The adenoids lie quite close to the Eustachian tube. This tube connects the back of the throat to the middle part of the ear. Swollen adenoids can block this tube, leading to a condition called secretory otitis media or, more commonly, glue ear. In this condition, fluid collects behind the eardrum causing deafness. This will reduce your child’s hearing until the blockage is relieved. Sometimes enlarged adenoids are responsible for causing recurrent ear infections.
What has gone wrong?
After a lot of repeated attacks of infection, the adenoids may remain enlarged. They may even keep infection trapped inside. You may notice that your child:
- has difficulty breathing through their nose and is a mouth breather
- talks as if the nostrils are pinched
- breathes noisily
- snores while sleeping.
Swollen adenoids can be linked with tonsillitis and are often removed as part of an operation to remove the tonsils, called an adenoidectomy and tonsillectomy. Having said this, adenoid infection does not cause tonsillitis or vice versa.
The aim of an adenoidectomy is to completely remove the adenoids. Your child will have a general anaesthetic and will be unconscious for the operation.
Removing the adenoids from the back of your child’s nose will enable them to breathe more easily through the nose. There will also be less chance of a blockage to the Eustachian tubes, which connect the back of the nose to the ears.
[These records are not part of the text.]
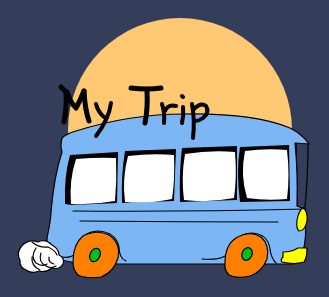
<!DOCTYPE html>
<html lang="en">
<head>
<meta charset="utf-8">
<title>My Trip</title>
<style>
:root {
  --night: #343e5a;
  --sun: #ffc873;
  --bus: #7db6f5;
  --tyre: #ff8000;
  --hub: #00c010;
  --lamp: #ffff00;
  --ink: #000;
  --glass: #fff;
}
html, body { margin: 0; overflow: hidden; background: var(--night); }
.poster { display: block; width: 329px; height: 297px; }
.sky { fill: var(--night); }
.sun { fill: var(--sun); }
.outlined { stroke: var(--ink); stroke-width: 1.2; stroke-linejoin: round; }
.body { fill: var(--bus); }
.windscreen { fill: var(--night); }
.trim { fill: none; stroke: var(--ink); stroke-width: 1.2; stroke-linecap: round; }
.frame { fill: var(--ink); }
.pane { fill: var(--glass); }
.tyre { fill: var(--tyre); }
.hub { fill: var(--hub); }
.lamp { fill: var(--lamp); }
.smoke { fill: var(--glass); }
.title { fill: none; stroke: var(--ink); stroke-width: 5; stroke-linecap: round; stroke-linejoin: round; }
.title .thin { stroke-width: 4; }
</style>
</head>
<body>
<svg class="poster" viewBox="0 0 329 297" xmlns="http://www.w3.org/2000/svg">
  <rect class="sky" width="329" height="297"/>
  <circle class="sun" cx="180" cy="130" r="112"/>

  <g id="bus">
    <path class="windscreen outlined" d="M296 142L308 143Q308 178 305 207L297 210Z"/>
    <path class="body outlined" d="M62 138Q66 134 76 131Q130 114 184 114Q254 113 290 128Q302 134 309 144L295 143Q298 172 297 206Q306 208 305 220Q307 236 303 252Q302 262 294 264L118 264Q98 262 76 263L56 259Q47 256 47 238Q51 219 51 212Q54 176 62 152Q60 146 62 138Z"/>
    <g class="trim">
      <path d="M73 211Q180 212 306 209"/>
      <path d="M80 221Q180 222 278 222"/>
      <path d="M62 257Q76 259 77 248Q80 232 98 231Q116 232 119 247Q119 258 126 261"/>
      <path d="M202 259Q224 261 229 252Q234 234 252 233Q268 234 270 249Q271 258 276 263"/>
    </g>
  </g>

  <g id="windows">
    <g class="frame">
      <path d="M70 155L118 152L117 203L72 205L65 204Q64 176 70 155Z"/>
      <path d="M125 151L176 149L174 201L122 203Q121 174 125 151Z"/>
      <path d="M182 148L237 146L237 200L180 202Q179 172 182 148Z"/>
      <path d="M240 147L289 145L290 201L240 202Q236 172 240 147Z"/>
    </g>
    <g class="pane">
      <path d="M76 159Q98 157 116 158Q117 180 115 201Q93 205 71 204Q69 180 76 159Z"/>
      <path d="M128 156Q152 153 174 155Q175 180 172 199Q148 204 125 202Q122 178 128 156Z"/>
      <path d="M185 154Q210 150 235 152Q237 178 234 198Q208 203 184 200Q181 177 185 154Z"/>
      <path d="M245 151Q266 148 287 150Q290 176 287 199Q266 201 247 198Q240 175 245 151Z"/>
    </g>
  </g>

  <g id="wheels" class="outlined">
    <path class="tyre" d="M73 262Q73 244 83 236Q97 229 109 235Q121 243 118 258Q114 272 101 277Q86 279 78 275Q73 270 73 262Z"/>
    <ellipse class="hub" cx="95" cy="255" rx="5" ry="7" transform="rotate(25 95 255)"/>
    <path class="tyre" d="M225 263Q225 245 236 238Q250 230 261 237Q270 245 267 259Q262 272 250 276Q237 279 229 275Q224 270 225 263Z"/>
    <ellipse class="hub" cx="247" cy="254" rx="5" ry="6.500" transform="rotate(25 247 254)"/>
  </g>

  <g id="lights" class="outlined">
    <path class="lamp" d="M303 208Q308 211 307 221Q305 231 299 231Q296 229 297 220Q299 210 303 208Z"/>
    <path class="lamp" d="M283 252Q292 252 298 248L307 248Q307 258 304 262Q294 265 282 262Q280 260 283 257Z"/>
  </g>

  <g id="exhaust" class="outlined">
    <path class="smoke" d="M38 242Q45 238 52 245Q59 249 59 255Q65 258 63 264Q60 270 52 268Q46 273 39 271Q31 274 26 270Q19 267 20 260Q16 253 21 247Q28 238 38 242Z"/>
    <path class="trim" d="M32 242Q39 248 48 247Q55 250 57 255M36 248Q30 257 36 263Q42 267 47 264M41 253Q38 262 46 266Q51 269 56 266M49 257Q48 263 54 264M32 257Q31 266 40 270"/>
  </g>

  <g class="title" role="img" aria-label="My Trip">
    <g id="letter-m">
      <path d="M61 87L66 92Q67 107 64 122"/>
      <path d="M67 92Q70 102 76 108Q80 101 84 91"/>
      <path d="M84 91Q85 110 89 121"/>
    </g>
    <path id="letter-y" class="thin" d="M96 104Q98 112 104 117M111 103Q109 119 96 136"/>
    <g id="letter-t">
      <path d="M131 88Q147 90 161 88"/>
      <path d="M147 91Q148 108 145 123"/>
    </g>
    <path id="letter-r" class="thin" d="M162 104Q165 113 164 123M165 111Q168 104 176 106"/>
    <path id="letter-i" class="thin" d="M183 107Q184 115 182 123M182 96L183 97"/>
    <path id="letter-p" class="thin" d="M192 104Q195 121 193 138M194 109Q201 102 206 106Q210 112 203 118Q199 121 195 121"/>
  </g>
</svg>
</body>
</html>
An adenoidectomy can prevent further nose and ear problems.
Are there any alternatives?
There are no tablets or medicines that will permanently prevent enlarged adenoids. Antibiotics can make the swelling better but if the adenoids are infected frequently, antibiotics may not work well.
The only way to stop repeated attacks of acute infection is to remove your adenoids. The only way to treat large adenoids blocking the back of the nose is to remove the adenoids.
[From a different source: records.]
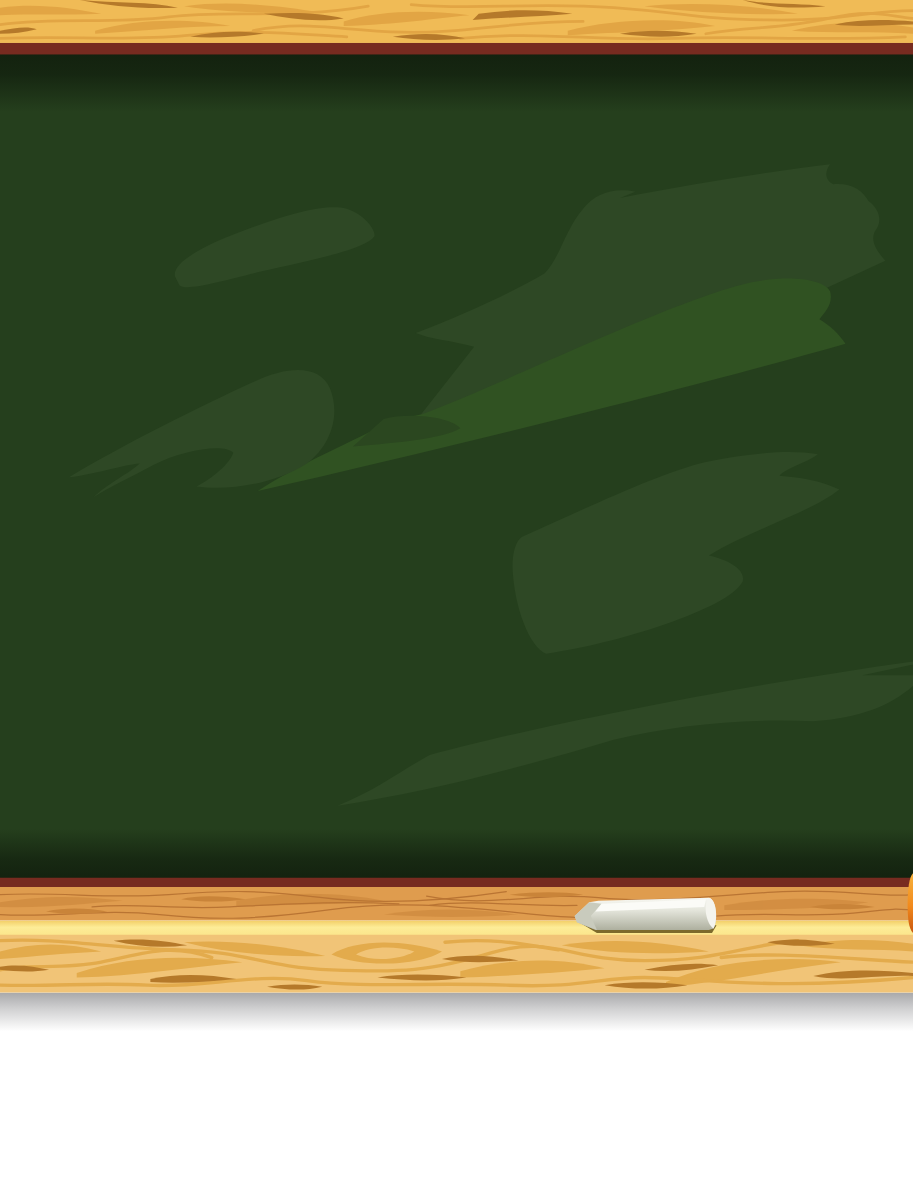
<!DOCTYPE html>
<html lang="en">
<head>
<meta charset="utf-8">
<title>Green chalkboard</title>
<style>
:root{
  --wall:#ffffff;
  --board:#253f1d;
  --board-shade:#13220f;
  --smudge:#2e4825;
  --streak:#305222;
  --trim:#772b20;
  --wood-top:#f0bb56;
  --wood-top-band:#e2a544;
  --wood-back:#df9c4e;
  --wood-back-band:#c98439;
  --wood-front:#f1c477;
  --wood-front-band:#e3ab4c;
  --grain:#b5792a;
  --grain-back:#b97433;
  --eraser:#f28a1c;
}
html,body{margin:0;width:913px;height:1200px;overflow:hidden;background:var(--wall)}
.chalkboard{display:block;width:913px;height:1200px}
.board{fill:var(--board)}
.trim{fill:var(--trim)}
.smudges path{fill:var(--smudge)}
.smudges .streak{fill:var(--streak)}
.smudges .streak-rub{fill:#2b4720}
.rail-top{fill:var(--wood-top)}
.rail-back{fill:var(--wood-back)}
.rail-front{fill:var(--wood-front)}
.band-top{fill:var(--wood-top-band)}
.band-back{fill:var(--wood-back-band)}
.band-front{fill:var(--wood-front-band)}
.grain{fill:var(--grain)}
.line-top,.line-back,.line-front{fill:none;stroke-linecap:round}
.line-top{stroke:var(--wood-top-band);stroke-width:1.8}
.line-back{stroke:var(--grain-back);stroke-width:.8}
.line-front{stroke:var(--wood-front-band);stroke-width:2.2}
</style>
</head>
<body>
<svg class="chalkboard" viewBox="0 0 595 782" preserveAspectRatio="none" role="img" aria-label="Green chalkboard in a wooden frame with a piece of chalk on the ledge">
  <defs>
    <linearGradient id="shade-top" x1="0" y1="0" x2="0" y2="1">
      <stop offset="0" stop-color="#13220f"/><stop offset=".35" stop-color="#13220f" stop-opacity=".85"/><stop offset="1" stop-color="#13220f" stop-opacity="0"/>
    </linearGradient>
    <linearGradient id="shade-bottom" x1="0" y1="1" x2="0" y2="0">
      <stop offset="0" stop-color="#13220f"/><stop offset=".4" stop-color="#13220f" stop-opacity=".75"/><stop offset="1" stop-color="#13220f" stop-opacity="0"/>
    </linearGradient>
    <linearGradient id="wall-shadow" x1="0" y1="0" x2="0" y2="1">
      <stop offset="0" stop-color="#a9a9ab"/><stop offset=".4" stop-color="#cfcfd0"/><stop offset="1" stop-color="#ffffff"/>
    </linearGradient>
    <linearGradient id="ledge" x1="0" y1="0" x2="0" y2="1">
      <stop offset="0" stop-color="#f3cf68"/><stop offset=".45" stop-color="#fdec97"/><stop offset="1" stop-color="#fbe68c"/>
    </linearGradient>
    <linearGradient id="chalk-side" x1="0" y1="0" x2="0" y2="1">
      <stop offset="0" stop-color="#f8f8f2"/><stop offset=".4" stop-color="#e3e4da"/><stop offset="1" stop-color="#aeb09f"/>
    </linearGradient>
    <linearGradient id="eraser-side" x1="0" y1="0" x2="0" y2="1">
      <stop offset="0" stop-color="#f7b23c"/><stop offset=".55" stop-color="#f28a1c"/><stop offset="1" stop-color="#c9560f"/>
    </linearGradient>
    <clipPath id="clip-top"><rect width="595" height="28"/></clipPath>
    <clipPath id="clip-back"><rect y="578" width="595" height="22"/></clipPath>
    <clipPath id="clip-front"><rect y="609" width="595" height="38"/></clipPath>
  </defs>

  <rect id="board" class="board" y="35" width="595" height="538"/>

  <g class="smudges">
    <path d="M114 180C112 170 137 158 165 148C195 137 214 133 226 136C238 140 245 150 244 154C238 163 200 170 170 177C145 183 122 190 117 186Z"/>
    <path d="M541 107C537 112 538 118 543 120C555 119 562 124 566 131C574 137 575 145 570 151C567 158 572 164 577 170L540 187L400 250L272 273L309 226C295 222 280 221 271 217C300 206 335 190 355 178C365 168 368 150 380 136C388 126 400 122 414 125L404 129C450 120 500 112 541 107Z"/>
    <path class="streak" d="M168 320C195 302 230 288 255 274L275 270C340 245 440 195 490 184C515 179 537 182 541 190C543 198 538 203 534 208C541 212 547 218 551 224C460 250 300 290 168 320Z"/>
    <path class="streak-rub" d="M250 273C265 269 292 271 300 279C288 286 262 288 230 291Z"/>
    <path d="M45 311C80 290 130 265 165 249C190 237 209 239 215 253C222 270 216 290 200 302C180 315 150 320 128 317C138 312 150 302 152 295C146 289 120 293 100 303C85 311 70 318 61 324C70 315 85 308 91 302C80 303 62 309 45 311Z"/>
    <path d="M340 350C380 332 430 308 460 301C490 295 515 293 533 296C525 302 512 305 508 310C520 311 535 313 547 319C530 333 490 345 462 362C475 365 486 371 484 379C475 397 400 420 356 426C345 422 335 395 334 370C334 360 336 353 340 350Z"/>
    <path d="M220 525C245 515 260 503 280 492C350 473 480 447 595 431V433L562 440H595V447C580 460 560 468 530 470C480 468 440 473 400 482C340 500 280 516 220 525Z"/>
  </g>

  <rect id="board-shade-top" y="35" width="595" height="38" fill="url(#shade-top)"/>
  <rect id="board-shade-bottom" y="540" width="595" height="33" fill="url(#shade-bottom)"/>

  <g id="frame-top" clip-path="url(#clip-top)">
    <rect class="rail-top" width="595" height="28"/>
    <g class="band-top">
      <path d="M0 5C24 2 45 5 66 9C42 10 20 9 0 10Z"/>
      <path d="M62 20C90 12 124 12 150 17C124 17 94 20 62 22Z"/>
      <path d="M120 4C150 0 185 4 207 8C180 9 146 8 120 4Z"/>
      <path d="M224 14C245 7 279 6 306 10C283 12 260 16 224 17Z"/>
      <path d="M370 20C400 12 440 11 466 17C440 20 404 21 370 23Z"/>
      <path d="M420 4C450 1 490 3 520 9C490 10 450 8 420 4Z"/>
      <path d="M516 20C545 13 570 14 595 18V22C570 20 544 22 516 20Z"/>
    </g>
    <g class="line-top">
      <path d="M0 16C40 11 72 16 110 11S190 13 240 4"/>
      <path d="M0 25C45 23 80 27 122 23S190 22 226 24"/>
      <path d="M165 20C200 13 220 20 262 21S330 14 380 14"/>
      <path d="M268 3C310 7 346 1 400 5S450 12 500 13S565 7 595 7"/>
      <path d="M300 25C350 20 390 27 440 25S530 27 590 24"/>
      <path d="M460 22C490 17 510 19 540 12S580 11 595 12"/>
    </g>
    <g class="grain">
      <path d="M52 0C76 2 98 1 116 5C92 6 72 4 52 0Z"/>
      <path d="M0 20C10 18 18 17 24 19C16 21 8 22 0 22Z"/>
      <path d="M124 24C140 20 158 20 172 22C156 24 140 25 124 24Z"/>
      <path d="M172 9C190 8 208 8 224 12C206 15 188 12 172 9Z"/>
      <path d="M312 9C332 6 352 6 373 9C352 11 332 11 308 13Z"/>
      <path d="M256 24C274 21 290 22 303 25C286 27 270 26 256 24Z"/>
      <path d="M484 0C500 3 520 2 538 4C518 6 500 5 484 0Z"/>
      <path d="M404 22C424 19 438 20 454 22C436 25 420 24 404 22Z"/>
      <path d="M544 16C562 12 580 13 595 14V16C576 16 560 18 544 16Z"/>
    </g>
  </g>
  <rect id="trim-top" class="trim" y="28" width="595" height="7.5"/>

  <rect id="trim-bottom" class="trim" y="572" width="595" height="6.5"/>
  <g id="tray-back" clip-path="url(#clip-back)">
    <rect class="rail-back" y="578" width="595" height="22"/>
    <g class="band-back" opacity=".55">
      <path d="M0 588C30 583 55 584 80 587C54 589 30 592 0 591Z"/>
      <path d="M154 587C190 580 225 582 250 587C220 590 188 589 154 591Z"/>
      <path d="M250 596C280 591 310 592 338 596C310 598 280 598 250 596Z"/>
      <path d="M472 590C505 584 540 585 566 588C540 592 508 593 472 593Z"/>
    </g>
    <g class="line-back">
      <path d="M0 583C40 581 70 586 110 583S170 580 210 585S290 587 330 581"/>
      <path d="M0 596C38 598 66 592 104 596S170 599 214 593S290 590 340 595S380 597 400 596"/>
      <path d="M60 591C90 588 110 593 150 591S220 587 260 589"/>
      <path d="M278 584C320 592 350 581 390 585S470 583 510 581S570 585 595 583"/>
      <path d="M280 590C310 586 340 591 376 590"/>
      <path d="M466 597C500 594 524 598 556 595S580 592 595 593"/>
    </g>
    <g class="band-back">
      <path d="M118 586C130 583 146 584 160 586C146 588 132 588 118 586Z"/>
      <path d="M30 594C44 591 58 592 70 594C56 596 42 596 30 594Z"/>
      <path d="M332 583C350 581 366 581 380 583C364 585 348 585 332 583Z"/>
      <path d="M528 591C544 588 558 589 570 591C556 593 540 593 528 591Z"/>
    </g>
  </g>
  <rect id="tray-ledge" y="600" width="595" height="9.5" fill="url(#ledge)"/>

  <g id="tray-front" clip-path="url(#clip-front)">
    <rect class="rail-front" y="609" width="595" height="38"/>
    <g class="band-front">
      <path d="M0 620C22 614 44 614 66 620C44 621 24 623 0 625Z"/>
      <path d="M50 634C84 623 120 622 158 627C124 630 90 636 50 637Z"/>
      <path d="M120 614C150 612 184 616 212 623C180 624 148 621 120 614Z"/>
      <path d="M216 622C232 612 262 612 288 620C276 628 240 632 216 622Z"/>
      <path d="M300 633C330 624 366 624 394 631C362 634 334 636 300 637Z"/>
      <path d="M366 616C396 611 430 613 462 620C430 622 398 622 366 616Z"/>
      <path d="M434 640C466 626 510 622 548 627C510 631 474 640 434 643Z"/>
      <path d="M520 616C548 611 574 612 595 615V620C570 618 546 620 520 616Z"/>
    </g>
    <path fill="#f1c477" d="M232 622C240 617 256 616 270 620C262 625 244 627 232 622Z"/>
    <g class="line-front">
      <path d="M0 613C40 611 70 618 116 619S170 630 216 632S280 633 320 621S370 626 420 626S485 616 520 613"/>
      <path d="M0 642C40 643 60 640 96 642S164 634 200 639S280 640 330 642S390 637 420 637S500 646 595 637"/>
      <path d="M0 632C20 628 40 632 66 627S110 614 138 624"/>
      <path d="M290 614C320 611 340 615 364 619"/>
      <path d="M470 624C500 620 540 624 595 627"/>
    </g>
    <g class="grain">
      <path d="M0 630C12 628 22 630 32 632C20 634 10 633 0 632Z"/>
      <path d="M74 613C92 611 108 613 122 616C106 618 90 617 74 613Z"/>
      <path d="M98 638C116 634 136 635 154 638C134 640 116 641 98 640Z"/>
      <path d="M174 643C186 641 198 641 210 643C198 646 186 645 174 643Z"/>
      <path d="M246 637C264 634 286 635 304 637C284 640 266 639 246 637Z"/>
      <path d="M288 625C304 621 324 623 338 626C320 627 304 628 288 625Z"/>
      <path d="M394 642C412 639 432 640 448 642C430 645 412 645 394 642Z"/>
      <path d="M420 632C438 628 454 627 468 629C452 632 436 634 420 632Z"/>
      <path d="M500 614C514 611 530 612 544 615C528 617 514 617 500 614Z"/>
      <path d="M530 636C550 631 574 632 595 634V636C572 635 550 640 530 636Z"/>
    </g>
  </g>
  <rect id="frame-shadow" y="647" width="595" height="25" fill="url(#wall-shadow)"/>

  <g id="chalk">
    <path fill="#7d6a2c" d="M379 602L389 608H464L467 603Z"/>
    <path fill="url(#chalk-side)" d="M374.500 597L384 588L390 587L462 585C467 586 468 600 465 605L462 606H388L376 601Z"/>
    <path fill="#c9cbbd" d="M374.500 597L384 588L392 589L385 597L389 606L376 601Z"/>
    <path fill="#fbfbf7" d="M392 589L460 586L459 591L388 594Z"/>
    <path fill="#f4f4ee" d="M462 585C467 586 468 600 465 605C460 602 458 589 462 585Z"/>
  </g>

  <path id="eraser-edge" fill="url(#eraser-side)" d="M595 569C592.500 571 591.500 580 591.500 589C591.500 598 592 605 595 608Z"/>
</svg>
</body>
</html>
What if you do nothing?
Your child’s adenoids will eventually shrink away on their own, as they get older. Adenoids usually shrink away by the time a child reaches 12 or 13 years of age. However, until this happens, your child may continue to have problems with breathing and possibly with their ears and hearing.
Who should have it done?
If your child has large adenoids blocking the back of their nose, they should have them removed. An adenoidectomy should also be considered if your child has recurrent ear infections or glue ear.
Who should not have it done?
The following groups of children should not have the operation:
- Children who have problems with the roof of their mouths, called the palate. The floppy part at the back of the roof of the mouth is called the soft palate. This moves to block the nose from the mouth when we swallow so that food and drink does not come out of the nose. When we speak the soft palate also closes off the back of the nose. Some children have a short soft palate but nothing wrong is noticed because the soft palate rests against the adenoids to block off the nose when swallowing and speaking. In these children, if the adenoids are removed, the short soft palate can no longer close off the back of the nose. This causes a nasal type of speech and the possibility of fluids or food coming down the nose. Because of this risk, when assessing a child for possible adenoidectomy all surgeons will check the soft palate. If there is doubt about its movement, adenoidectomy will not be advised.
- Children with a blood disorder, such as haemophilia, which makes them bleed or bruise easily after minor injuries. It may still be possible to do the operation but the doctor will have to take a sample to test the clotting of the blood.
- Children who have other medical conditions that make a general anaesthetic unsafe.
Author: Mr Robert Ruckley MB. ChB. F.R.C.S. Consultant ENT surgeon.
© Dumas Ltd 2006